- [Work required]:
Select every line below containing the word "framed".

- [Extracted data]:
= Beginning of Section =
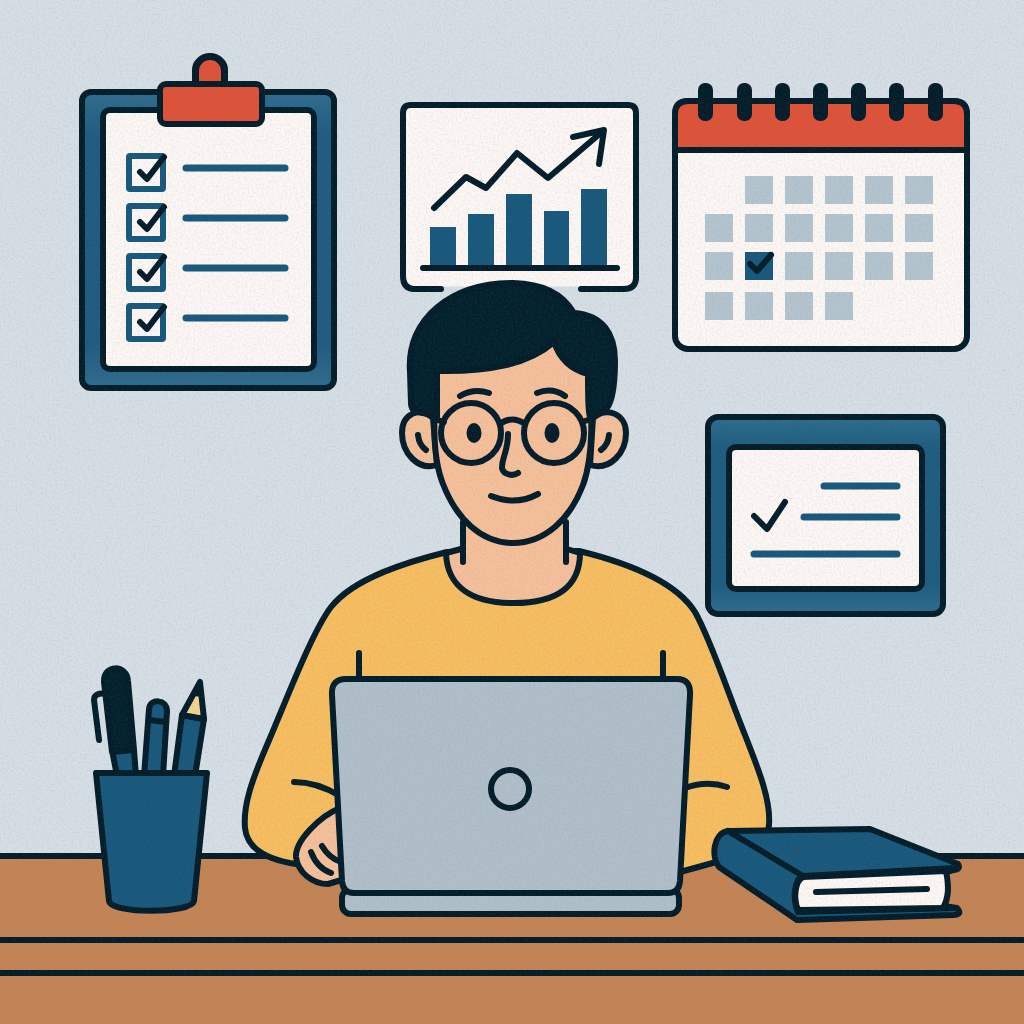
<!DOCTYPE html>
<html lang="en">
<head>
<meta charset="utf-8">
<title>Planning at the desk</title>
<style>
:root {
  --wall: #d6dfe6;
  --ink: #021c2a;
  --hair: #01202c;
  --blue: #17587c;
  --blue-light: #2f6c8e;
  --paper: #fdf8f6;
  --red: #dd5238;
  --cell: #b4c5d0;
  --skin: #f6c09a;
  --sweater: #f8be60;
  --laptop: #b0bfca;
  --wood: #c48455;
  --tip: #f5d48c;
}
html, body { margin: 0; background: var(--wall); overflow: hidden; }
svg { display: block; width: 1024px; height: 1024px; }
.outline { stroke: var(--ink); stroke-width: 6; stroke-linejoin: round; stroke-linecap: round; }
.line { fill: none; stroke: var(--ink); stroke-width: 6; stroke-linejoin: round; stroke-linecap: round; }
.rule { fill: none; stroke: var(--blue); stroke-width: 7; stroke-linecap: round; }
.wall { fill: var(--wall); }
.ink { fill: var(--ink); }
.hair { fill: var(--hair); }
.blue { fill: var(--blue); }
.frame { fill: url(#frame-blue); }
.paper { fill: var(--paper); }
.red { fill: var(--red); }
.cell { fill: var(--cell); }
.skin { fill: var(--skin); }
.sweater { fill: var(--sweater); }
.laptop { fill: var(--laptop); }
.wood { fill: var(--wood); }
.tip { fill: var(--tip); }
</style>
</head>
<body>
<svg viewBox="0 0 1024 1024" role="img" aria-label="A man with round glasses works on a laptop at a desk, with a checklist, chart, calendar and framed note on the wall">
  <defs>
    <linearGradient id="frame-blue" x1="0" y1="0" x2="0" y2="1">
      <stop offset="0" stop-color="#2f6c8e"/>
      <stop offset="0.15" stop-color="#1d5c80"/>
      <stop offset="0.85" stop-color="#1d5c80"/>
      <stop offset="1" stop-color="#2f6c8e"/>
    </linearGradient>
    <filter id="grain" x="0" y="0" width="1" height="1">
      <feTurbulence type="fractalNoise" baseFrequency="0.5" numOctaves="2" seed="4"/>
      <feColorMatrix values="0 0 0 0 0.2  0 0 0 0 0.2  0 0 0 0 0.2  0.7 0 0 0 -0.27"/>
    </filter>
    <g id="task">
      <rect class="paper" x="129" y="156" width="34" height="33" rx="1" stroke="#17587c" stroke-width="6"/>
      <path class="line" d="M140 172L147 179L164 157"/>
      <path class="rule" d="M186 168H285"/>
    </g>
    <rect id="day" class="cell" width="28" height="28"/>
    <g id="week">
      <use href="#day" x="745"/>
      <use href="#day" x="785"/>
      <use href="#day" x="825"/>
    </g>
    <g id="weekend">
      <use href="#day" x="865"/>
      <use href="#day" x="905"/>
    </g>
    <rect id="ring" class="ink" y="83" width="15" height="38" rx="7"/>
  </defs>

  <rect class="wall" width="1024" height="1024"/>

  <g id="clipboard">
    <rect class="frame outline" x="82" y="92" width="252" height="296" rx="9"/>
    <rect class="paper outline" x="103" y="110" width="211" height="259" rx="7"/>
    <circle class="red" cx="210" cy="71" r="13"/>
    <path class="red outline" d="M195 85V70A15 14 0 0 1 225 70V85" />
    <rect class="red outline" x="160" y="84" width="102" height="40" rx="6"/>
    <path class="line" d="M196 84V71A14 14 0 0 1 224 71V84" stroke-width="7"/>
    <use href="#task"/>
    <use href="#task" y="50"/>
    <use href="#task" y="100"/>
    <use href="#task" y="150"/>
  </g>

  <g id="chart-board">
    <rect class="paper" x="404" y="105" width="232" height="184" rx="9"/>
    <path d="M441 289H581" stroke="#d6dfe6" stroke-width="5"/>
    <path class="line" d="M441 289H413Q403 288 403 276V113Q403 105 411 105H628Q636 105 636 113V279Q635 289 624 289H581"/>
    <path class="blue" d="M430 227H456V267H430ZM468 214H494V267H468ZM506 194H532V267H506ZM544 211H569V267H544ZM581 189H607V267H581Z"/>
    <path class="line" d="M423 268H617"/>
    <path class="line" d="M434 208L466 177L486 188L517 153L548 178L603 131M573 137L604 130L599 164" stroke-linejoin="miter"/>
  </g>

  <g id="calendar">
    <rect class="paper outline" x="675" y="101" width="292" height="248" rx="13"/>
    <path class="red outline" d="M675 150V114Q675 101 688 101H954Q967 101 967 114V150Z"/>
    <use href="#ring" x="698"/>
    <use href="#ring" x="737"/>
    <use href="#ring" x="775"/>
    <use href="#ring" x="813"/>
    <use href="#ring" x="851"/>
    <use href="#ring" x="889"/>
    <use href="#ring" x="928"/>
    <use href="#week" y="176"/>
    <use href="#weekend" y="176"/>
    <use href="#day" x="705" y="214"/>
    <use href="#week" y="214"/>
    <use href="#weekend" y="214"/>
    <use href="#day" x="705" y="252"/>
    <use href="#week" y="252"/>
    <use href="#weekend" y="252"/>
    <use href="#day" x="705" y="292"/>
    <use href="#week" y="292"/>
    <rect class="blue" x="745" y="252" width="28" height="28"/>
    <path class="line" d="M750 264L757 271L771 255"/>
  </g>

  <g id="framed-note">
    <rect class="frame outline" x="708" y="417" width="235" height="197" rx="10"/>
    <rect class="paper outline" x="729" y="447" width="193" height="142" rx="7"/>
    <path class="rule" d="M824 486H897M804 517H897M754 554H897"/>
    <path class="line" d="M754 516L767 529L785 502"/>
  </g>

  <g id="desk">
    <rect class="wood" y="856" width="1024" height="168"/>
    <path class="line" d="M-5 856H1029M-5 940H1029M-5 973H1029"/>
  </g>

  <g id="man">
    <path class="sweater outline" d="M447 552C407 562 354 578 331 607C312 632 286 701 267 745C252 780 243 805 245 828C247 848 264 858 290 863L345 872H680L720 861C752 856 767 848 769 825C771 800 758 768 745 735C728 693 711 640 695 612C674 579 620 561 579 551Z"/>
    <path class="skin outline" d="M446 553C447 587 472 603 514 603C556 603 580 587 580 553L567 549H461Z"/>
    <path class="skin" d="M462 515H567V572H462Z"/>
    <path class="line" d="M463 522V562M566 522V562"/>
    <path class="line" d="M359 653V690M663 653V690M294 782Q317 782 340 796M685 788Q707 780 727 787"/>
    <path class="skin outline" d="M340 808C320 816 295 841 296 857C298 873 313 884 328 884L345 879Z"/>
    <path class="line" d="M311 852Q317 868 331 873M322 846Q329 858 341 862"/>

    <path class="skin outline" d="M433 418C419 406 402 414 402 433C402 453 418 471 437 465ZM593 418C607 406 626 414 626 433C626 453 610 471 590 465Z"/>
    <path class="line" d="M418 435Q419 445 426 450M609 435Q608 445 601 450"/>
    <path class="skin outline" d="M437 371C434 412 431 454 443 484C457 520 482 543 513 543C545 543 570 519 583 485C594 455 592 412 589 371L555 335Z"/>
    <path class="hair outline" d="M410 372C406 318 452 283 513 283C543 284 562 293 574 313C602 315 615 333 615 361C615 386 612 406 604 411C599 412 595 414 592 419C589 420 588 410 588 374C573 370 560 360 554 342C529 364 490 372 437 371L437 417L431 416C424 410 412 416 411 404Z"/>

    <path class="line" d="M460 396Q474 388 489 393M537 393Q552 387 565 396" stroke-width="8"/>
    <ellipse class="ink" cx="474" cy="433" rx="7.5" ry="10"/>
    <ellipse class="ink" cx="552" cy="433" rx="7.5" ry="10"/>
    <g id="glasses" class="line">
      <circle cx="471" cy="433" r="30"/>
      <circle cx="554" cy="433" r="30"/>
      <path d="M500 424Q512 415 525 424M434 419L444 422M591 419L582 422"/>
    </g>
    <path class="line" d="M508 434C508 451 502 457 502 468C503 474 512 477 518 473" stroke-width="5"/>
    <path class="line" d="M491 496Q516 506 538 494"/>
  </g>

  <g id="laptop">
    <rect class="laptop outline" x="342" y="889" width="337" height="25" rx="9"/>
    <path class="laptop outline" d="M346 679H677Q691 679 690 695L680 881Q679 893 668 893H354Q343 893 342 881L332 695Q331 679 346 679Z"/>
    <circle class="line" cx="510" cy="789" r="19"/>
  </g>

  <g id="pen-cup">
    <path class="line" d="M107 694Q94 692 94 700L99 740" stroke-width="5"/>
    <path class="blue outline" d="M112 750H134L136 776H117Z" stroke-width="5"/>
    <path class="hair outline" d="M104 682C103 664 127 664 128 681L134 750L112 752Z" stroke-width="5"/>
    <path class="blue outline" d="M144 776L149 709C150 698 167 699 167 711L163 776Z"/>
    <path class="line" d="M149 720L166 722" stroke-width="5"/>
    <path class="blue outline" d="M174 776L182 715L204 719L195 776Z"/>
    <path class="tip outline" d="M182 715L200 682L204 719Z" stroke-width="5"/>
    <path class="ink" d="M200 680L193 696L203 697Z"/>
    <path class="blue outline" d="M96 773H207L194 901C191 914 111 914 109 901Z"/>
  </g>

  <g id="book">
    <path class="blue outline" d="M728 831L870 829L958 864Q961 869 954 870L944 873C948 887 949 897 944 906L957 908Q963 914 954 915L797 920L719 867C711 857 713 833 728 831Z"/>
    <path class="paper outline" d="M803 877L946 871C949 886 949 897 943 908L798 910C793 898 795 881 803 877Z"/>
    <path class="line" d="M728 831L803 876L956 868M803 876C793 880 793 900 798 912L955 908M816 892L927 889"/>
  </g>

  <rect id="paper-grain" width="1024" height="1024" filter="url(#grain)" opacity="0.4"/>
</svg>
</body>
</html>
= End of Section =
- [Output for this task]:
<svg viewBox="0 0 1024 1024" role="img" aria-label="A man with round glasses works on a laptop at a desk, with a checklist, chart, calendar and framed note on the wall">
  <g id="framed-note">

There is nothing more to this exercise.